--- Work to complete ---
Look at each line of the records and count those with "offset" in them. Please answer with the count alone.

--- Data for the task ---
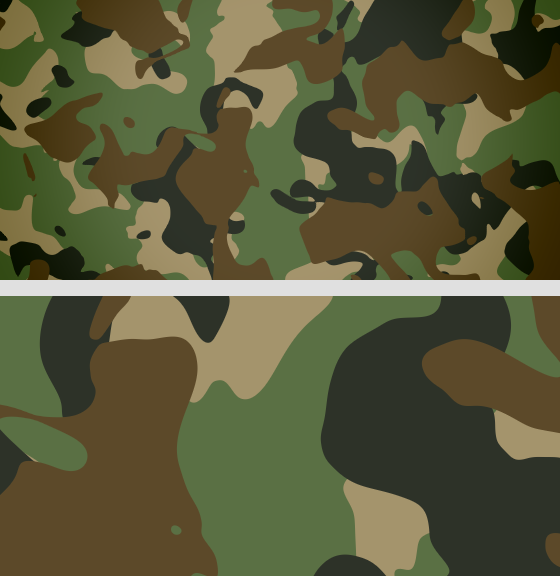
Top: the whole. Bottom: its middle third, enlarged.
Reproduce this pattern procedurally as a WebGL 2 fragment shader.

```glsl
#version 300 es
precision highp float;
// Woodland camouflage: a green ground under tan, dark and brown patches.
// Each patch layer is domain-warped gradient noise cut at a threshold,
// and a soft warm vignette is subtracted towards the far corners.

uniform vec2 u_resolution;
out vec4 fragColor;

// Colours of the layers, from bottom to top
const vec3 GREEN = vec3(0.353, 0.438, 0.265);
const vec3 TAN   = vec3(0.645, 0.580, 0.425);
const vec3 DARK  = vec3(0.175, 0.196, 0.158);
const vec3 BROWN = vec3(0.360, 0.288, 0.162);

// Patch cover, as a threshold in standard deviations of the noise
const float TAN_LEVEL   = 0.32;
const float DARK_LEVEL  = 0.60;
const float BROWN_LEVEL = 0.66;

// Patch shape, in canvas heights
const float PATCH_FREQ = 3.6;
const float WARP_FREQ  = 5.4;
const float WARP_SIZE  = 0.19;
const float NOISE_DEV  = 0.238;

// Vignette
const vec3  VIGNETTE_LOSS  = vec3(0.165, 0.155, 0.195);
const float VIGNETTE_INNER = 0.45;
const float VIGNETTE_OUTER = 1.20;

const float TAU = 6.28319;

// Integer hash of a lattice cell to [0, 1)
float hash(vec2 cell) {
    uvec2 q = uvec2(ivec2(cell)) * uvec2(1597u, 3571u);
    uint h = (q.x ^ (q.y << 8)) * 26699u + q.y;
    h = (h ^ (h >> 15)) * 73939u;
    h = (h ^ (h >> 13)) * 48271u;
    h ^= h >> 16;
    return float(h & 65535u) / 65536.0;
}

// Contribution of one lattice corner: its unit gradient along the offset
float cornerSlope(vec2 cell, vec2 offset) {
    float angle = TAU * hash(cell);
    return dot(vec2(cos(angle), sin(angle)), offset);
}

float gradientNoise(vec2 p) {
    vec2 i = floor(p);
    vec2 f = p - i;
    vec2 w = f * f * f * (f * (f * 6.0 - 15.0) + 10.0);
    vec2 e = vec2(1.0, 0.0);
    float low  = mix(cornerSlope(i, f), cornerSlope(i + e, f - e), w.x);
    float high = mix(cornerSlope(i + e.yx, f - e.yx),
                     cornerSlope(i + e.xx, f - e.xx), w.x);
    return mix(low, high, w.y);
}

// Warped three-scale noise with roughly unit deviation
float patchField(vec2 p, vec2 seed) {
    vec2 q = p * WARP_FREQ + seed;
    vec2 warp = vec2(gradientNoise(q), gradientNoise(q + vec2(37.3, 71.9)));
    p = (p + WARP_SIZE * warp) * PATCH_FREQ + seed.yx;
    float n = gradientNoise(p)
            + 0.45 * gradientNoise(p * 2.1 + 13.7)
            + 0.12 * gradientNoise(p * 4.3 + 29.1);
    return n / NOISE_DEV;
}

// Crisp antialiased mask of the field above a level
float patchMask(float field, float level) {
    float slope = length(vec2(dFdx(field), dFdy(field)));
    return clamp(0.5 + (field - level) / max(slope, 1e-4), 0.0, 1.0);
}

void main() {
    // Centred coordinates, one unit per canvas height
    vec2 p = (gl_FragCoord.xy - 0.5 * u_resolution) / u_resolution.y;

    // Stack the patches
    vec3 color = GREEN;
    color = mix(color, TAN, patchMask(patchField(p, vec2(11.4, 53.8)), TAN_LEVEL));
    color = mix(color, DARK, patchMask(patchField(p, vec2(87.2, 24.6)), DARK_LEVEL));
    color = mix(color, BROWN, patchMask(patchField(p, vec2(142.7, 98.3)), BROWN_LEVEL));

    // Warm darkening away from the centre
    color -= VIGNETTE_LOSS * smoothstep(VIGNETTE_INNER, VIGNETTE_OUTER, length(p));

    fragColor = vec4(clamp(color, 0.0, 1.0), 1.0);
}
```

--- Response ---
3